───── THE RECORDS ─────

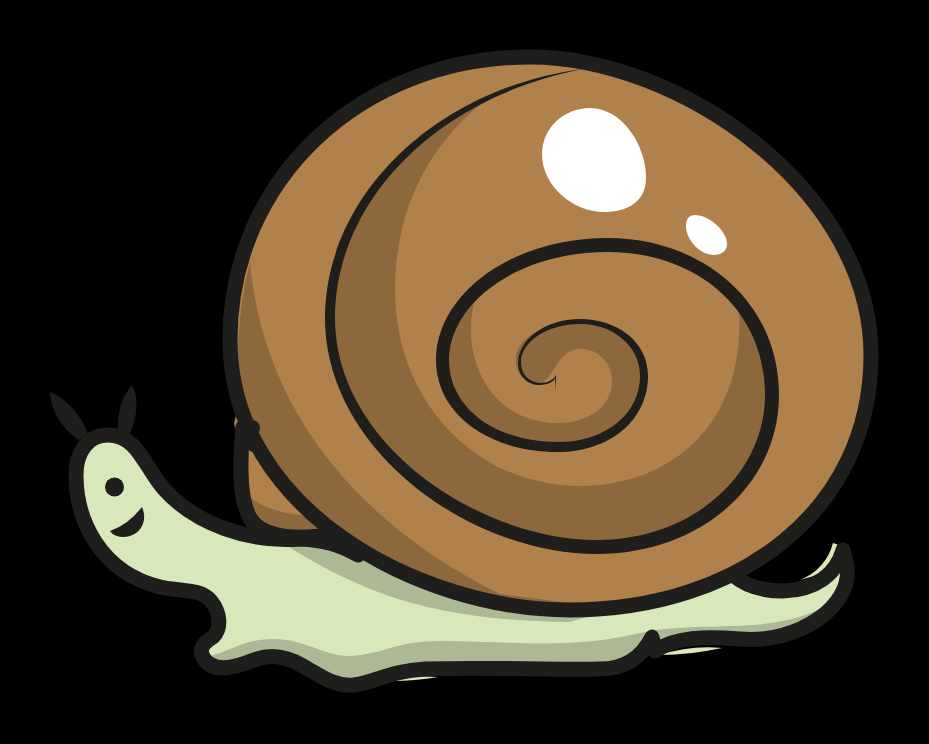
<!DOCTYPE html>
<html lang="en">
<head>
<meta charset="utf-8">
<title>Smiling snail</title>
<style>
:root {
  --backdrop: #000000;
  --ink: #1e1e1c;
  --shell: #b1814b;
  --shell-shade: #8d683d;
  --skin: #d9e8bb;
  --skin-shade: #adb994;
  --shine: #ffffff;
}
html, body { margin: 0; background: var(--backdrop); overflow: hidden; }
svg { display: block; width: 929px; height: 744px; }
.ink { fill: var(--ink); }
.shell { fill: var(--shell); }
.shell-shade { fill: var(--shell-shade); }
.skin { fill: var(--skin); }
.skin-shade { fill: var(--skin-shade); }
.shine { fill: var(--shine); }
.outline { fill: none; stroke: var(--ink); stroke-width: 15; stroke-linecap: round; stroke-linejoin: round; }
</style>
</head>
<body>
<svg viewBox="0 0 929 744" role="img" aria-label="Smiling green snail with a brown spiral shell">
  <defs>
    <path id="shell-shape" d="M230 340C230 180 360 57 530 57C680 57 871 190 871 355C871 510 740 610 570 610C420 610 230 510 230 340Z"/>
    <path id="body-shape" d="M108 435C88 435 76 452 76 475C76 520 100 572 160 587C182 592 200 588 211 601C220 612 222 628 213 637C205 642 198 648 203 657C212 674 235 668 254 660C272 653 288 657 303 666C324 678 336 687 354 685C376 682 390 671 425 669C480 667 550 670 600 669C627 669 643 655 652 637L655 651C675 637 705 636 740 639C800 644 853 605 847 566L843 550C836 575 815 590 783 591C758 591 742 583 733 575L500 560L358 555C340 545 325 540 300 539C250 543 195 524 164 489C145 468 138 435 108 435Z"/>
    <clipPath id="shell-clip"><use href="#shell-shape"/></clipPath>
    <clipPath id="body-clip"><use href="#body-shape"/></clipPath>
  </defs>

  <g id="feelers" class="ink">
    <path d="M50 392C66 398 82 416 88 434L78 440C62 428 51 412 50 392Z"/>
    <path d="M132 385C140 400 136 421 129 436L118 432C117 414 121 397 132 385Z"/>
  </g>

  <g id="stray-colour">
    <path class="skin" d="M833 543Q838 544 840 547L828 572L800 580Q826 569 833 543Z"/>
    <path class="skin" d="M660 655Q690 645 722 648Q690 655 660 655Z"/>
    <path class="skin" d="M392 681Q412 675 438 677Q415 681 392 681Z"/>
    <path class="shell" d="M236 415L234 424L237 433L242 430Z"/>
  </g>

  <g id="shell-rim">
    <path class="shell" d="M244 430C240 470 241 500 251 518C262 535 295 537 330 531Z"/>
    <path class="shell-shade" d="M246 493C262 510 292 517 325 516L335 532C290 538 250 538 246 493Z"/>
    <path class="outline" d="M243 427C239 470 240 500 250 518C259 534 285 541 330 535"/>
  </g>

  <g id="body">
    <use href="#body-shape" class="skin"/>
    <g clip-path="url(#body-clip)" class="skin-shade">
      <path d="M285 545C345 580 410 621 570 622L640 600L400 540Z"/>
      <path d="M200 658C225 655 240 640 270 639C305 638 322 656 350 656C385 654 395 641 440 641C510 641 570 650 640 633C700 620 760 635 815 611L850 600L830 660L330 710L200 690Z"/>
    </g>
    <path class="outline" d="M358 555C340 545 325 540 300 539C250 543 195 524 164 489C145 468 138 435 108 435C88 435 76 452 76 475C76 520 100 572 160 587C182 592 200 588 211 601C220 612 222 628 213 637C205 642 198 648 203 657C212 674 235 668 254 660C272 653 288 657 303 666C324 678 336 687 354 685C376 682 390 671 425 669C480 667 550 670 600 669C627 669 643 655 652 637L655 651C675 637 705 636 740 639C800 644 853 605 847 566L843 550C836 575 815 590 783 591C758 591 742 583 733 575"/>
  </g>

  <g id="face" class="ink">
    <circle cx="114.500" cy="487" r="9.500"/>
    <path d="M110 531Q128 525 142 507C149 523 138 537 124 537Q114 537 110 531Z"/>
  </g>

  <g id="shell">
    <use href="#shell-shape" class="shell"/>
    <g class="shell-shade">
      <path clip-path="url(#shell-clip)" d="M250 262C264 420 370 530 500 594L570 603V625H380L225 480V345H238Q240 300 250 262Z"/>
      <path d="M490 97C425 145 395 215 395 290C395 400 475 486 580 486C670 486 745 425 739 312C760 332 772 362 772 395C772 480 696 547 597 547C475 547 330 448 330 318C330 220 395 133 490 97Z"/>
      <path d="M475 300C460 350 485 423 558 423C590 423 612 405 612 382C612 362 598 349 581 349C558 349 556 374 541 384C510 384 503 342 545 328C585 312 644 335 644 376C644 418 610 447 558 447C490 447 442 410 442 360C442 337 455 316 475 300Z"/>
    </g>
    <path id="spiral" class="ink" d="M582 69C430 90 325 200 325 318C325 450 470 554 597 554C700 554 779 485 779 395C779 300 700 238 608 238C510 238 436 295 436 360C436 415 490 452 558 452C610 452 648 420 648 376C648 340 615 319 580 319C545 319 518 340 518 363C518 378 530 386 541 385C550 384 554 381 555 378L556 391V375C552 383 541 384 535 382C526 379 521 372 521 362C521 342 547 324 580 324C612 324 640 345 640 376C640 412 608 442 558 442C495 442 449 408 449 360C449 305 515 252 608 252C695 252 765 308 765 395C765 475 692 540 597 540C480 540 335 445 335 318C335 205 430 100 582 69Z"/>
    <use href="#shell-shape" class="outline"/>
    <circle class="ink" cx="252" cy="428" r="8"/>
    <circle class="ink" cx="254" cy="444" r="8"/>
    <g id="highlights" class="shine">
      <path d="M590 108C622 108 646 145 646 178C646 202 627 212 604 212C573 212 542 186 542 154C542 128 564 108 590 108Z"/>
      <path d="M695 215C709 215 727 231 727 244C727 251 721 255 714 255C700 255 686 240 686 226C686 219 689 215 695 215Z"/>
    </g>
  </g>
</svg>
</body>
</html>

─────

- _INSTRUCTIONS TO FOLLOW_: Give back an exact reproduction of the entries, with all pictures excluded.

- _FINISHED TASK_:
<!DOCTYPE html>
<html lang="en">
<head>
<meta charset="utf-8">
<title>Smiling snail</title>
<style>
:root {
  --backdrop: #000000;
  --ink: #1e1e1c;
  --shell: #b1814b;
  --shell-shade: #8d683d;
  --skin: #d9e8bb;
  --skin-shade: #adb994;
  --shine: #ffffff;
}
html, body { margin: 0; background: var(--backdrop); overflow: hidden; }
svg { display: block; width: 929px; height: 744px; }
.ink { fill: var(--ink); }
.shell { fill: var(--shell); }
.shell-shade { fill: var(--shell-shade); }
.skin { fill: var(--skin); }
.skin-shade { fill: var(--skin-shade); }
.shine { fill: var(--shine); }
.outline { fill: none; stroke: var(--ink); stroke-width: 15; stroke-linecap: round; stroke-linejoin: round; }
</style>
</head>
<body>
<svg viewBox="0 0 929 744" role="img" aria-label="Smiling green snail with a brown spiral shell">
  <defs>
    <path id="shell-shape" d="M230 340C230 180 360 57 530 57C680 57 871 190 871 355C871 510 740 610 570 610C420 610 230 510 230 340Z"/>
    <path id="body-shape" d="M108 435C88 435 76 452 76 475C76 520 100 572 160 587C182 592 200 588 211 601C220 612 222 628 213 637C205 642 198 648 203 657C212 674 235 668 254 660C272 653 288 657 303 666C324 678 336 687 354 685C376 682 390 671 425 669C480 667 550 670 600 669C627 669 643 655 652 637L655 651C675 637 705 636 740 639C800 644 853 605 847 566L843 550C836 575 815 590 783 591C758 591 742 583 733 575L500 560L358 555C340 545 325 540 300 539C250 543 195 524 164 489C145 468 138 435 108 435Z"/>
    <clipPath id="shell-clip"><use href="#shell-shape"/></clipPath>
    <clipPath id="body-clip"><use href="#body-shape"/></clipPath>
  </defs>

  <g id="feelers" class="ink">
    <path d="M50 392C66 398 82 416 88 434L78 440C62 428 51 412 50 392Z"/>
    <path d="M132 385C140 400 136 421 129 436L118 432C117 414 121 397 132 385Z"/>
  </g>

  <g id="stray-colour">
    <path class="skin" d="M833 543Q838 544 840 547L828 572L800 580Q826 569 833 543Z"/>
    <path class="skin" d="M660 655Q690 645 722 648Q690 655 660 655Z"/>
    <path class="skin" d="M392 681Q412 675 438 677Q415 681 392 681Z"/>
    <path class="shell" d="M236 415L234 424L237 433L242 430Z"/>
  </g>

  <g id="shell-rim">
    <path class="shell" d="M244 430C240 470 241 500 251 518C262 535 295 537 330 531Z"/>
    <path class="shell-shade" d="M246 493C262 510 292 517 325 516L335 532C290 538 250 538 246 493Z"/>
    <path class="outline" d="M243 427C239 470 240 500 250 518C259 534 285 541 330 535"/>
  </g>

  <g id="body">
    <use href="#body-shape" class="skin"/>
    <g clip-path="url(#body-clip)" class="skin-shade">
      <path d="M285 545C345 580 410 621 570 622L640 600L400 540Z"/>
      <path d="M200 658C225 655 240 640 270 639C305 638 322 656 350 656C385 654 395 641 440 641C510 641 570 650 640 633C700 620 760 635 815 611L850 600L830 660L330 710L200 690Z"/>
    </g>
    <path class="outline" d="M358 555C340 545 325 540 300 539C250 543 195 524 164 489C145 468 138 435 108 435C88 435 76 452 76 475C76 520 100 572 160 587C182 592 200 588 211 601C220 612 222 628 213 637C205 642 198 648 203 657C212 674 235 668 254 660C272 653 288 657 303 666C324 678 336 687 354 685C376 682 390 671 425 669C480 667 550 670 600 669C627 669 643 655 652 637L655 651C675 637 705 636 740 639C800 644 853 605 847 566L843 550C836 575 815 590 783 591C758 591 742 583 733 575"/>
  </g>

  <g id="face" class="ink">
    <circle cx="114.500" cy="487" r="9.500"/>
    <path d="M110 531Q128 525 142 507C149 523 138 537 124 537Q114 537 110 531Z"/>
  </g>

  <g id="shell">
    <use href="#shell-shape" class="shell"/>
    <g class="shell-shade">
      <path clip-path="url(#shell-clip)" d="M250 262C264 420 370 530 500 594L570 603V625H380L225 480V345H238Q240 300 250 262Z"/>
      <path d="M490 97C425 145 395 215 395 290C395 400 475 486 580 486C670 486 745 425 739 312C760 332 772 362 772 395C772 480 696 547 597 547C475 547 330 448 330 318C330 220 395 133 490 97Z"/>
      <path d="M475 300C460 350 485 423 558 423C590 423 612 405 612 382C612 362 598 349 581 349C558 349 556 374 541 384C510 384 503 342 545 328C585 312 644 335 644 376C644 418 610 447 558 447C490 447 442 410 442 360C442 337 455 316 475 300Z"/>
    </g>
    <path id="spiral" class="ink" d="M582 69C430 90 325 200 325 318C325 450 470 554 597 554C700 554 779 485 779 395C779 300 700 238 608 238C510 238 436 295 436 360C436 415 490 452 558 452C610 452 648 420 648 376C648 340 615 319 580 319C545 319 518 340 518 363C518 378 530 386 541 385C550 384 554 381 555 378L556 391V375C552 383 541 384 535 382C526 379 521 372 521 362C521 342 547 324 580 324C612 324 640 345 640 376C640 412 608 442 558 442C495 442 449 408 449 360C449 305 515 252 608 252C695 252 765 308 765 395C765 475 692 540 597 540C480 540 335 445 335 318C335 205 430 100 582 69Z"/>
    <use href="#shell-shape" class="outline"/>
    <circle class="ink" cx="252" cy="428" r="8"/>
    <circle class="ink" cx="254" cy="444" r="8"/>
    <g id="highlights" class="shine">
      <path d="M590 108C622 108 646 145 646 178C646 202 627 212 604 212C573 212 542 186 542 154C542 128 564 108 590 108Z"/>
      <path d="M695 215C709 215 727 231 727 244C727 251 721 255 714 255C700 255 686 240 686 226C686 219 689 215 695 215Z"/>
    </g>
  </g>
</svg>
</body>
</html>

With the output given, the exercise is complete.